In Empress Casino Joliet Corporation, et al., v. W.E. O’Neil Construction Co., et al., the Appellate Court of Illinois recently held that a construction contract’s subrogation waiver prevented three insurance companies and Empress Casino Joliet Corporation (“Empress”) from seeking nearly $85 million from contractors, subcontractors and an architect after a fire erupted during a renovation project.
Empress began renovating its Joliet, Illinois casino in 2008. During the renovation, a welder working for the HVAC subcontractor sparked cooking grease and other combustible residue in ductwork above the casino’s kitchen. The spark quickly spread and destroyed large sections of the casino property. Following the fire, three insurance companies paid more than $80 million for the loss.

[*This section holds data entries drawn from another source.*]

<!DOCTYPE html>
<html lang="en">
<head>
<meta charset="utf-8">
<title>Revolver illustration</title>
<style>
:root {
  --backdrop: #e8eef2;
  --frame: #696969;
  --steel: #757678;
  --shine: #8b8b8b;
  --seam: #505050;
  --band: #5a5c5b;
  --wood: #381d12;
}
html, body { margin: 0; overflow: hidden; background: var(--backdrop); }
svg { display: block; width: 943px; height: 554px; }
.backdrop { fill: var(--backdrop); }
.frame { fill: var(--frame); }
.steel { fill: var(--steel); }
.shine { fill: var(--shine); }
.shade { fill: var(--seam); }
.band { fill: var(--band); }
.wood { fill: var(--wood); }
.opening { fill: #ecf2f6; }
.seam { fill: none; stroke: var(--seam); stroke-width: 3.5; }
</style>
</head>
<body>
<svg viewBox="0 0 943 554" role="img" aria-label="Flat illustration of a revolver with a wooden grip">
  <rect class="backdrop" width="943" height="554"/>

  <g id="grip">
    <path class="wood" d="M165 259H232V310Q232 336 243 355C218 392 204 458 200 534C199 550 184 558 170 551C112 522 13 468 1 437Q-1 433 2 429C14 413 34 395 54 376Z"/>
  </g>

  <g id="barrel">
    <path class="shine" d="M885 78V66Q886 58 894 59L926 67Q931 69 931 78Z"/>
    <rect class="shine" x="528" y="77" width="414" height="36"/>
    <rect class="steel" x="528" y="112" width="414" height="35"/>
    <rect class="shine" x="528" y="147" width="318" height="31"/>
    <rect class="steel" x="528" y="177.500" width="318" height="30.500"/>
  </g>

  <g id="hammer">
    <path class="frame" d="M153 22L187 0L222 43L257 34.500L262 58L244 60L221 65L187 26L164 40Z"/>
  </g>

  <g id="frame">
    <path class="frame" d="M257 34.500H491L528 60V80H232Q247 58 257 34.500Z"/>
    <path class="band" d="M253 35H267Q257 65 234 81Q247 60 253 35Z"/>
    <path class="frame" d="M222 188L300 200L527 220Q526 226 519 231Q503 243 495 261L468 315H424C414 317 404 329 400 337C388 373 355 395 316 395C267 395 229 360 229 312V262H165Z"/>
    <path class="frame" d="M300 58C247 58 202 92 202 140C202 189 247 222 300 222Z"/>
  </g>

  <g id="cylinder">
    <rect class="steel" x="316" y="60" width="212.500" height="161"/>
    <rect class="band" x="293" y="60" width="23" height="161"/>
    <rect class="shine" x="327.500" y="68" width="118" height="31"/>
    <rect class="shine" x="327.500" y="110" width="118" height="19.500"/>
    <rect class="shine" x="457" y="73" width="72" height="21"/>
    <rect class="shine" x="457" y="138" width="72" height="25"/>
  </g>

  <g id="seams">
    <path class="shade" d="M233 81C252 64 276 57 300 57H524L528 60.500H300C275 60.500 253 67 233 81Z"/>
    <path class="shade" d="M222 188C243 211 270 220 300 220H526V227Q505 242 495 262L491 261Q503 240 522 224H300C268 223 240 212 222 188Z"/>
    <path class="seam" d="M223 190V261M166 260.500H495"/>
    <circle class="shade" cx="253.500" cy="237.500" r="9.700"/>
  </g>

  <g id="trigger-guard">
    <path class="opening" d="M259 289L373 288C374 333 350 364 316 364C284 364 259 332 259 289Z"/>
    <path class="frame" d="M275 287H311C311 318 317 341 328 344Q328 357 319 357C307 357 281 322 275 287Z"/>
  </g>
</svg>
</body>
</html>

Empress and the insurers as subrogees sued the general contractor and HVAC subcontractor, alleging among other things that they did not take proper safety measures to prevent the fire. Claims were also asserted against the project’s architect, the mechanical engineer, and a subcontractor, for not providing a sufficient sprinkler and fire protection system. Empress added its cleaning company, Averus, to the lawsuit, contending that Averus failed to properly clean the ductwork of the combustibles that ignited and caused the fire. Empress’s complaint alleged, among other things, negligence, breach of contract, and willful and wanton misconduct against the defendants. The defendants moved for summary judgment. The defendants contended that the plaintiffs waived their subrogation rights under the construction contract, and the trial court agreed. Empress and the insurance companies appealed.

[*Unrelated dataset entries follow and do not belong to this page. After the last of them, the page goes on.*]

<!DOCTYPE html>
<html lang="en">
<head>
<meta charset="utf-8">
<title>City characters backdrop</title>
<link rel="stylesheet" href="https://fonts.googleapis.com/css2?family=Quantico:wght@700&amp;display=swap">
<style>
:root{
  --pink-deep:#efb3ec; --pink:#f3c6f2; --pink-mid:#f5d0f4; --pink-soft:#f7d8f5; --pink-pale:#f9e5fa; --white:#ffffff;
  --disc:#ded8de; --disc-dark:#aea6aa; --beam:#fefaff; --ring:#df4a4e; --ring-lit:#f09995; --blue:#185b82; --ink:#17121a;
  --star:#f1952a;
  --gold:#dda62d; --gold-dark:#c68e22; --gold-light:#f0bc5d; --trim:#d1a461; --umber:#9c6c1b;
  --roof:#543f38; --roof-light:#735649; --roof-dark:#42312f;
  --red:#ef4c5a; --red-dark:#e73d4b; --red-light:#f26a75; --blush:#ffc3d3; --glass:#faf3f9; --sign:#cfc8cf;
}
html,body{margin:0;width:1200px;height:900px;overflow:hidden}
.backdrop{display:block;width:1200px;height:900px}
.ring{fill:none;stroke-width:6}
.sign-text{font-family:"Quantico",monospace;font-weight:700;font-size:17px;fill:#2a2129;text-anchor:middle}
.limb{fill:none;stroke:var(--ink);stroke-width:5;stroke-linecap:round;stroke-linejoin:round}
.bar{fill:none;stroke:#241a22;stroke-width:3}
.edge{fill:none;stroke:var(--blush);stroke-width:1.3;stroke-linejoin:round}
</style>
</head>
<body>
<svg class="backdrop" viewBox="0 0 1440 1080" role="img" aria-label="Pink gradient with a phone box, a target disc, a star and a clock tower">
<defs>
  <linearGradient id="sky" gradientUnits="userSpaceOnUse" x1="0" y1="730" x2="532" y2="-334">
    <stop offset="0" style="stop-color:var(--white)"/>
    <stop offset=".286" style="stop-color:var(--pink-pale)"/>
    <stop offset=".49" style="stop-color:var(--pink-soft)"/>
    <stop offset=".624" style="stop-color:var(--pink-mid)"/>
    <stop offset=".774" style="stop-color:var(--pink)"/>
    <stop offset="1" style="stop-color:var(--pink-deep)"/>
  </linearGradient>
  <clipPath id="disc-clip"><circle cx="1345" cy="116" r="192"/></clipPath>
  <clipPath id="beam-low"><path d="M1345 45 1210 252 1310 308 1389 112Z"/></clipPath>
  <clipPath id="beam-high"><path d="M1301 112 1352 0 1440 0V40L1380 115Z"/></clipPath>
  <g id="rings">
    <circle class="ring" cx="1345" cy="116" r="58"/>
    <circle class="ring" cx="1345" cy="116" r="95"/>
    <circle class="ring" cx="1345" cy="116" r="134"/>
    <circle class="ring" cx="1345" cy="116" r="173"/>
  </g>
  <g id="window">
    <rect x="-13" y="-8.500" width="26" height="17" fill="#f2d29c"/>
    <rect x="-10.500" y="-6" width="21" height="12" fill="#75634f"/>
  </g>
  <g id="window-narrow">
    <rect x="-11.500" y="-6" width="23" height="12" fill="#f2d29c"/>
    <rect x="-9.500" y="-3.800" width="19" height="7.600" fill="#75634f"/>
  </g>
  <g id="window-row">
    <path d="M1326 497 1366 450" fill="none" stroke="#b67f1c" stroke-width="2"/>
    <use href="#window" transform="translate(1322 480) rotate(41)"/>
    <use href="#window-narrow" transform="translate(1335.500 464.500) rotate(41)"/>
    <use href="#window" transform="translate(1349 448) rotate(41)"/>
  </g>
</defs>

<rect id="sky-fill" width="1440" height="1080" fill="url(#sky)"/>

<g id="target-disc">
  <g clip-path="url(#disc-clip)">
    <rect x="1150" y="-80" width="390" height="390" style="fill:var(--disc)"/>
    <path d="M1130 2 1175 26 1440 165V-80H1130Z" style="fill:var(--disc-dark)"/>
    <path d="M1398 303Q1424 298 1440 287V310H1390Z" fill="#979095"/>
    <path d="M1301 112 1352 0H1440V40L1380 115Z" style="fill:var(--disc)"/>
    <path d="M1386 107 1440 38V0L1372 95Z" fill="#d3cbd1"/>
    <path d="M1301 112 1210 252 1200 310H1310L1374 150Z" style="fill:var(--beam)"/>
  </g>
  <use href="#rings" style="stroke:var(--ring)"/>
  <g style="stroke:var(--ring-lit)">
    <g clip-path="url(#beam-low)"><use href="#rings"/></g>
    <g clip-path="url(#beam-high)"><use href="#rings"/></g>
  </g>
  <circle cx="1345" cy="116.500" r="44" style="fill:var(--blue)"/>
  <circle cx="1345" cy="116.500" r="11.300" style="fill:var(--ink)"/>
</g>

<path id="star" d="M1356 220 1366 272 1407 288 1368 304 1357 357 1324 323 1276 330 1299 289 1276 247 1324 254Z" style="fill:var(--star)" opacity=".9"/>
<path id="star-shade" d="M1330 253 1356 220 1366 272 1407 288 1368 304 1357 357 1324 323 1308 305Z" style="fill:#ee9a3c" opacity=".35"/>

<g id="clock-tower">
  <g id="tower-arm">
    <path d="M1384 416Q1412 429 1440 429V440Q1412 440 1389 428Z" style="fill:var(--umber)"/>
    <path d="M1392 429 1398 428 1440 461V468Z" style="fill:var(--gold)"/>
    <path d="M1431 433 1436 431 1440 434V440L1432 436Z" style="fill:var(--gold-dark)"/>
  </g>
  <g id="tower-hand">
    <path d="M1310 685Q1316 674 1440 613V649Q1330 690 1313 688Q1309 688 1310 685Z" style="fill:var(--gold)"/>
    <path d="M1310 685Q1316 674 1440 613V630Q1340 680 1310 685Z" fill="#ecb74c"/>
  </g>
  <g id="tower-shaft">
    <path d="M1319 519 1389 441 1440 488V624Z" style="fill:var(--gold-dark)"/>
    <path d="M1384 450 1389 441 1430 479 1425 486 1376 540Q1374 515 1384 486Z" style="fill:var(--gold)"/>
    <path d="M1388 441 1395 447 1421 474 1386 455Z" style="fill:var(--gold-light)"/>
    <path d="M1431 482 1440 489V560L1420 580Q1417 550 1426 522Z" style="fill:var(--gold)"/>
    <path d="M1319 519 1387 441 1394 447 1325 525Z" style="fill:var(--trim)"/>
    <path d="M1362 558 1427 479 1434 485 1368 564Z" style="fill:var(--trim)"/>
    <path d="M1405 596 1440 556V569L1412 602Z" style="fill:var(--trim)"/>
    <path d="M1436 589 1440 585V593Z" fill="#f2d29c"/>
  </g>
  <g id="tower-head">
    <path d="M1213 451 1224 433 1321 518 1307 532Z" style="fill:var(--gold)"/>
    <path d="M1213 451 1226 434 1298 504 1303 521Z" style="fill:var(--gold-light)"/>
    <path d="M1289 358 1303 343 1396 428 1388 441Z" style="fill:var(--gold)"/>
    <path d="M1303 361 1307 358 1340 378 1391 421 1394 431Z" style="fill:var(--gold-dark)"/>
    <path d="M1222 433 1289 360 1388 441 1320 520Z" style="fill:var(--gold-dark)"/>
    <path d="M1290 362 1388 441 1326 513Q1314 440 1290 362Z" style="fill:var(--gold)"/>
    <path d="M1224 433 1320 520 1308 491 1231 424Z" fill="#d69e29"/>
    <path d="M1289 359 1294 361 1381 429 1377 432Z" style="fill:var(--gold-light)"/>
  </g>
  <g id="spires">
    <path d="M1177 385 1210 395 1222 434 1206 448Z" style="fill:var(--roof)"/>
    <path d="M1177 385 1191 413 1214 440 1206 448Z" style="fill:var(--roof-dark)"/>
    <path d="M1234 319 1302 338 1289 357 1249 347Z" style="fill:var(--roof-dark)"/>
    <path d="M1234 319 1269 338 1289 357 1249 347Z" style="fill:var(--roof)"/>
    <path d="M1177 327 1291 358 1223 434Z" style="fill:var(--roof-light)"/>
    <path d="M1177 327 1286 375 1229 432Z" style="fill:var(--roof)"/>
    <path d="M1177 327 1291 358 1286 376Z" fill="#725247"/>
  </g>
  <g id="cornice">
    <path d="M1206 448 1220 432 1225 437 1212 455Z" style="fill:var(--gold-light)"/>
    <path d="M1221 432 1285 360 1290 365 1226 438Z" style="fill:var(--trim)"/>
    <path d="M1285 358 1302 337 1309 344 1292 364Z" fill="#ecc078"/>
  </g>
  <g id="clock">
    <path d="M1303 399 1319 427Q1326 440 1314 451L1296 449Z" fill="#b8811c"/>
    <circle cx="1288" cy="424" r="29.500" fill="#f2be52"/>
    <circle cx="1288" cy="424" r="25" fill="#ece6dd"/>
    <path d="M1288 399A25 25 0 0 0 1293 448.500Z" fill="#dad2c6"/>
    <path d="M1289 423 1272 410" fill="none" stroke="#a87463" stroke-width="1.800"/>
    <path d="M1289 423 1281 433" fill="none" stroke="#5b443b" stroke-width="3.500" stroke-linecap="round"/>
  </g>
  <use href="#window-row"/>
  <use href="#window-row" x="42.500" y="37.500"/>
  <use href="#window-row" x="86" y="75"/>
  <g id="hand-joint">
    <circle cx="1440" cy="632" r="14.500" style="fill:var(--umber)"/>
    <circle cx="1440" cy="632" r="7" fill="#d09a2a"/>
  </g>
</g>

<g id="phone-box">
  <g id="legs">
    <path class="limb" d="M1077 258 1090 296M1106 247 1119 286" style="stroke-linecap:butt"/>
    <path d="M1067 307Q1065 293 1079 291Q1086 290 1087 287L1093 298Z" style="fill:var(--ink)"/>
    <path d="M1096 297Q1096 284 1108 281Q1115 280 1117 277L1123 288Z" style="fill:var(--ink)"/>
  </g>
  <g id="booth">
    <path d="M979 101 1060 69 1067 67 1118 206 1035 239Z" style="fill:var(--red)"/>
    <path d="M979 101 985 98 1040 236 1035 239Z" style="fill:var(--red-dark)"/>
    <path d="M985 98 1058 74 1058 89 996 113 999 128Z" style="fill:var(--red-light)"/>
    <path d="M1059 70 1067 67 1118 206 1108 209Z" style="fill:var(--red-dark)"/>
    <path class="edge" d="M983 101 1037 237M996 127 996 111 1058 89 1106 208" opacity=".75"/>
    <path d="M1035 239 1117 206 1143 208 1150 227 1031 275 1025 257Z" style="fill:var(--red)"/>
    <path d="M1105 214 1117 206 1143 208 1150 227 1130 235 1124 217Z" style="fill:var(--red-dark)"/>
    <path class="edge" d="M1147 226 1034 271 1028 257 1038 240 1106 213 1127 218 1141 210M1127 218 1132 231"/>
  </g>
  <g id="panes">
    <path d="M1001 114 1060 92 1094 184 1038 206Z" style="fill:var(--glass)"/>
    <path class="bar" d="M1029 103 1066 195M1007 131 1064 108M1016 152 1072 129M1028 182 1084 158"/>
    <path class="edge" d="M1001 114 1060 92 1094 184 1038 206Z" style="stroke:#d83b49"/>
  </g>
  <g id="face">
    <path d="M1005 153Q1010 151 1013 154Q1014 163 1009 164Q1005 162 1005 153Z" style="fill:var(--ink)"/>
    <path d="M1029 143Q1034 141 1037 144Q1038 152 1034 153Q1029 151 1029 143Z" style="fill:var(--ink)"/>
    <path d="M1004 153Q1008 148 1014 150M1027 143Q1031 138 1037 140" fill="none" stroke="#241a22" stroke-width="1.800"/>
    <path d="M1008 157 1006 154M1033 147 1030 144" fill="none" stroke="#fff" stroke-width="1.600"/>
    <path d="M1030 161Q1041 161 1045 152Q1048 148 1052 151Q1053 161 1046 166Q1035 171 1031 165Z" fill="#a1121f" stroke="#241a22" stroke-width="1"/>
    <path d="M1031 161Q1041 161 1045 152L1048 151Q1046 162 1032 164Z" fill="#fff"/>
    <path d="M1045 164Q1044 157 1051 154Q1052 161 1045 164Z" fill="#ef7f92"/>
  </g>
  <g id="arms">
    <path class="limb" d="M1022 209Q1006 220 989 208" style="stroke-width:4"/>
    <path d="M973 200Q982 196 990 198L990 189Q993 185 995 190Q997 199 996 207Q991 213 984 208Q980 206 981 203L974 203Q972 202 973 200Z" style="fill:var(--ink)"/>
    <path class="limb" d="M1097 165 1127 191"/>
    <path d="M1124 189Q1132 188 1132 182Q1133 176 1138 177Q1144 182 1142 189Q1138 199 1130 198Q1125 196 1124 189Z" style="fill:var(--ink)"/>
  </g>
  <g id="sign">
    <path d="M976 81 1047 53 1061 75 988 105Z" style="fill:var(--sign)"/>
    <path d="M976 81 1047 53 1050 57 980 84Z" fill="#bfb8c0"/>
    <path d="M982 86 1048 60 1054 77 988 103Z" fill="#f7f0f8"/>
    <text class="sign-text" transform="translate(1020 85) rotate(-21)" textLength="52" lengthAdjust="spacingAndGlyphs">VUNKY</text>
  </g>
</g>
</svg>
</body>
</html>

The appellate court agreed with the trial court on its central ruling: The plain language of the contract required Empress to insure the project and waive its subrogation rights against the architect, general contractor and its subcontractors. In particular, the contract required Empress to purchase all-risk property insurance covering “without limitation, insurance against the perils of fire,” and Empress to “waive all rights […] for damages caused by fire or other causes of loss.” Elsewhere in the contract, Empress and the general contractor waived all rights against “(1) each other and any of their subcontractors […] and (2) the Architect, Architect’s consultants […] and any of their subcontractors […] for damages caused by fire or other causes of loss […]” to the property during the renovation.
The appellate court determined that “the parties here agreed that any casualty loss resulting from a fire would be borne solely by Empress’s property insurance and that accordingly Empress expressly waived all claims against the defendants arising from such a loss covered by such insurance.” Thus, Empress and the insurance companies could not bring an action against the general contractor, the mechanical engineer, the architect, or any downstream subcontractors or consultants for damages from the fire.
The appellate court rejected the plaintiffs’ argument that the waiver was an exculpatory clause and the allegations of willful and wanton misconduct dictated that, as a matter of public policy, such an exculpatory clause should not be enforced in the face of such allegations. Subrogation clauses are not exculpatory clauses that “immunize the wrongdoer,” but instead merely shift the risk of loss and the costs of insuring loss between parties negotiating a contract. The parties involved in the renovation, according to the court, freely contracted to place the risk of loss by fire on Empress, regardless of how that fire started.
The appellate court also found that the subrogation waiver trumped the general contactor’s duty to indemnify Empress. The appellate court’s reasoning was premised on two main points: first, the subrogation waiver was tied to Empress’s property insurance whereas the indemnity provision was tied to a separate type of coverage, the general contractor’s liability insurance; and, second, the express language of the subrogation waiver supersedes the indemnity provision when it states that the waiver “shall be effective as to a person or entity even though that person or entity would otherwise have a duty of indemnification, contractual or otherwise, […] and whether or not the person or entity had an insurable interest in the property damage.”
Averus—the cleaning company— did not fare so well. The appellate court found that the subrogation waivers did not apply to Averus because Averus was not a party to (or subcontractor under) the construction contract. Instead, Averus worked for Empress under a preexisting and separate oral contract it had directly with the casino, rather than with the general contractor. Moreover, the vice president for Averus who negotiated the oral contract admitted during his deposition that he never discussed or contemplated a subrogation waiver. Empress thus never waived subrogation rights in its oral agreement with Averus.